**DATA SHOWN**
────────────────────
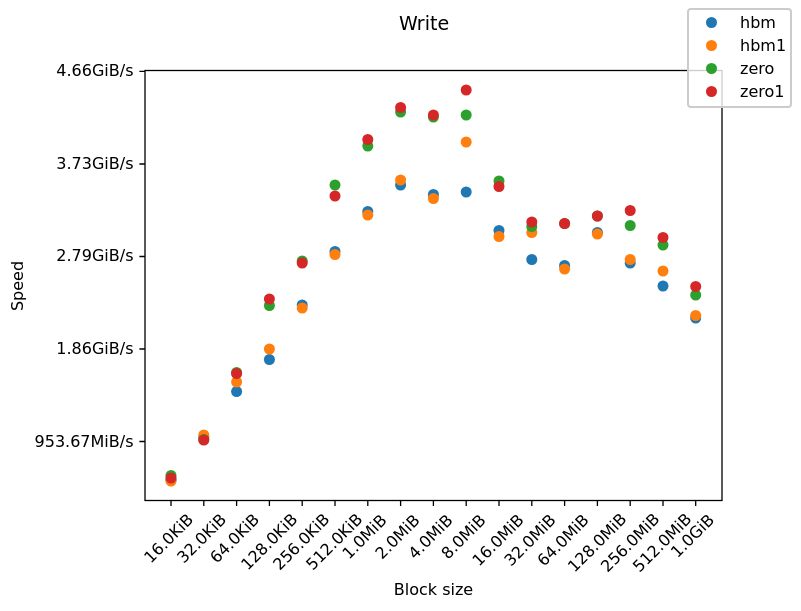
<!DOCTYPE html>
<html lang="en">
<head>
<meta charset="utf-8">
<title>Write</title>
<style>
:root {
  --ink: #000;
  --paper: #fff;
  --hbm: #1f77b4;
  --hbm1: #ff7f0e;
  --zero: #2ca02c;
  --zero1: #d62728;
  --legend-border: #ccc;
}
* { box-sizing: border-box; margin: 0; padding: 0; }
html, body { width: 801px; height: 611px; overflow: hidden; background: var(--paper); }
.chart {
  position: relative; width: 801px; height: 611px; overflow: hidden;
  color: var(--ink); font: 16px/16px "DejaVu Sans", sans-serif;
}
.chart > * { position: absolute; }
.plot { left: 0; top: 0; }
.title { left: 145px; top: 11px; width: 558px; text-align: center; font-size: 19px; line-height: 24px; font-weight: 400; }
.y-ticks { left: 0; top: 25px; width: 133.5px; height: 463px; display: grid; grid-template-rows: repeat(5, 1fr); align-items: center; text-align: right; list-style: none; }
.x-ticks { left: 154.6px; top: 511px; width: 557.6px; display: flex; list-style: none; }
.x-ticks li { flex: 1 1 0; min-width: 0; display: flex; justify-content: center; }
.x-ticks span { flex: none; white-space: nowrap; margin-top: var(--drop); transform: rotate(-45deg); }
.kib-2 { --drop: 19px; }
.kib-3 { --drop: 23px; }
.mib-1 { --drop: 17px; }
.mib-2 { --drop: 21px; }
.mib-3 { --drop: 24px; }
.gib-1 { --drop: 16px; }
.x-name { left: 145px; top: 582px; width: 577px; text-align: center; }
.y-name { left: 18px; top: 286px; transform: translate(-50%, -50%) rotate(-90deg); }
.legend {
  left: 687px; top: 8px; width: 105px; height: 100px; padding: 1px 0 3px 17px;
  display: grid; grid-template-rows: repeat(4, 1fr); align-items: center; list-style: none;
  background: rgba(255, 255, 255, .8); border: 2px solid var(--legend-border); border-radius: 4px;
}
.legend li { display: flex; align-items: center; gap: 23px; }
.legend i { width: 11px; height: 11px; border-radius: 50%; background: var(--series); }
.s-hbm { --series: var(--hbm); }
.s-hbm1 { --series: var(--hbm1); }
.s-zero { --series: var(--zero); }
.s-zero1 { --series: var(--zero1); }
.points { fill: var(--series); }
.axes { fill: none; stroke: var(--ink); stroke-width: 1.3; }
</style>
</head>
<body>
<main class="chart">
  <h1 class="title">Write</h1>

  <svg class="plot" width="801" height="611" viewBox="0 0 801 611" role="img" aria-label="Scatter plot of write speed by block size">
    <defs><circle id="dot" r="5.5"/></defs>
    <g class="points s-hbm">
      <use href="#dot" x="171" y="480"/><use href="#dot" x="203.8" y="437"/><use href="#dot" x="236.6" y="391.5"/><use href="#dot" x="269.4" y="359.5"/><use href="#dot" x="302.2" y="305"/><use href="#dot" x="335" y="251.5"/><use href="#dot" x="367.8" y="211.5"/><use href="#dot" x="400.6" y="185"/><use href="#dot" x="433.4" y="194.5"/><use href="#dot" x="466.2" y="192"/><use href="#dot" x="499" y="230.5"/><use href="#dot" x="531.8" y="259.5"/><use href="#dot" x="564.6" y="265.5"/><use href="#dot" x="597.4" y="232.5"/><use href="#dot" x="630.2" y="263"/><use href="#dot" x="663" y="286"/><use href="#dot" x="695.7" y="318"/>
    </g>
    <g class="points s-hbm1">
      <use href="#dot" x="171" y="481"/><use href="#dot" x="203.8" y="435"/><use href="#dot" x="236.6" y="382"/><use href="#dot" x="269.4" y="349"/><use href="#dot" x="302.2" y="308"/><use href="#dot" x="335" y="254.5"/><use href="#dot" x="367.8" y="215"/><use href="#dot" x="400.6" y="180"/><use href="#dot" x="433.4" y="198.5"/><use href="#dot" x="466.2" y="142"/><use href="#dot" x="499" y="236.5"/><use href="#dot" x="531.8" y="232.5"/><use href="#dot" x="564.6" y="269"/><use href="#dot" x="597.4" y="234"/><use href="#dot" x="630.2" y="259.5"/><use href="#dot" x="663" y="271"/><use href="#dot" x="695.7" y="315.5"/>
    </g>
    <g class="points s-zero">
      <use href="#dot" x="171" y="475.5"/><use href="#dot" x="203.8" y="439.5"/><use href="#dot" x="236.6" y="372.5"/><use href="#dot" x="269.4" y="305.5"/><use href="#dot" x="302.2" y="261"/><use href="#dot" x="335" y="185"/><use href="#dot" x="367.8" y="146"/><use href="#dot" x="400.6" y="112"/><use href="#dot" x="433.4" y="117"/><use href="#dot" x="466.2" y="115"/><use href="#dot" x="499" y="181"/><use href="#dot" x="531.8" y="226.5"/><use href="#dot" x="564.6" y="223.5"/><use href="#dot" x="597.4" y="216"/><use href="#dot" x="630.2" y="225.5"/><use href="#dot" x="663" y="245"/><use href="#dot" x="695.7" y="295"/>
    </g>
    <g class="points s-zero1">
      <use href="#dot" x="171" y="478"/><use href="#dot" x="203.8" y="440"/><use href="#dot" x="236.6" y="373.5"/><use href="#dot" x="269.4" y="299"/><use href="#dot" x="302.2" y="263"/><use href="#dot" x="335" y="196"/><use href="#dot" x="367.8" y="139.5"/><use href="#dot" x="400.6" y="107.5"/><use href="#dot" x="433.4" y="115"/><use href="#dot" x="466.2" y="90"/><use href="#dot" x="499" y="186.5"/><use href="#dot" x="531.8" y="222"/><use href="#dot" x="564.6" y="223.5"/><use href="#dot" x="597.4" y="216"/><use href="#dot" x="630.2" y="210.5"/><use href="#dot" x="663" y="237.5"/><use href="#dot" x="695.7" y="286.5"/>
    </g>
    <g class="axes">
      <rect x="145" y="70.5" width="577" height="430"/>
      <path d="M139.4 71.4H145M139.4 164H145M139.4 256.5H145M139.4 349H145M139.4 441.5H145"/>
      <path d="M171 500.5v5.6M203.8 500.5v5.6M236.6 500.5v5.6M269.4 500.5v5.6M302.2 500.5v5.6M335 500.5v5.6M367.8 500.5v5.6M400.6 500.5v5.6M433.4 500.5v5.6M466.2 500.5v5.6M499 500.5v5.6M531.8 500.5v5.6M564.6 500.5v5.6M597.4 500.5v5.6M630.2 500.5v5.6M663 500.5v5.6M695.7 500.5v5.6"/>
    </g>
  </svg>

  <ul class="y-ticks">
    <li>4.66GiB/s</li>
    <li>3.73GiB/s</li>
    <li>2.79GiB/s</li>
    <li>1.86GiB/s</li>
    <li>953.67MiB/s</li>
  </ul>
  <p class="y-name">Speed</p>

  <ul class="x-ticks">
    <li class="kib-2"><span>16.0KiB</span></li>
    <li class="kib-2"><span>32.0KiB</span></li>
    <li class="kib-2"><span>64.0KiB</span></li>
    <li class="kib-3"><span>128.0KiB</span></li>
    <li class="kib-3"><span>256.0KiB</span></li>
    <li class="kib-3"><span>512.0KiB</span></li>
    <li class="mib-1"><span>1.0MiB</span></li>
    <li class="mib-1"><span>2.0MiB</span></li>
    <li class="mib-1"><span>4.0MiB</span></li>
    <li class="mib-1"><span>8.0MiB</span></li>
    <li class="mib-2"><span>16.0MiB</span></li>
    <li class="mib-2"><span>32.0MiB</span></li>
    <li class="mib-2"><span>64.0MiB</span></li>
    <li class="mib-3"><span>128.0MiB</span></li>
    <li class="mib-3"><span>256.0MiB</span></li>
    <li class="mib-3"><span>512.0MiB</span></li>
    <li class="gib-1"><span>1.0GiB</span></li>
  </ul>
  <p class="x-name">Block size</p>

  <ul class="legend">
    <li class="s-hbm"><i></i>hbm</li>
    <li class="s-hbm1"><i></i>hbm1</li>
    <li class="s-zero"><i></i>zero</li>
    <li class="s-zero1"><i></i>zero1</li>
  </ul>
</main>
</body>
</html>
────────────────────
**EXERCISE DETAILS**
Copy nothing but the lines from the start of the entries through the line with "154.6px; top: 511px;". Write them out exactly, without pictures.

**ANSWER TO THIS PROBLEM**
<!DOCTYPE html>
<html lang="en">
<head>
<meta charset="utf-8">
<title>Write</title>
<style>
:root {
  --ink: #000;
  --paper: #fff;
  --hbm: #1f77b4;
  --hbm1: #ff7f0e;
  --zero: #2ca02c;
  --zero1: #d62728;
  --legend-border: #ccc;
}
* { box-sizing: border-box; margin: 0; padding: 0; }
html, body { width: 801px; height: 611px; overflow: hidden; background: var(--paper); }
.chart {
  position: relative; width: 801px; height: 611px; overflow: hidden;
  color: var(--ink); font: 16px/16px "DejaVu Sans", sans-serif;
}
.chart > * { position: absolute; }
.plot { left: 0; top: 0; }
.title { left: 145px; top: 11px; width: 558px; text-align: center; font-size: 19px; line-height: 24px; font-weight: 400; }
.y-ticks { left: 0; top: 25px; width: 133.5px; height: 463px; display: grid; grid-template-rows: repeat(5, 1fr); align-items: center; text-align: right; list-style: none; }
.x-ticks { left: 154.6px; top: 511px; width: 557.6px; display: flex; list-style: none; }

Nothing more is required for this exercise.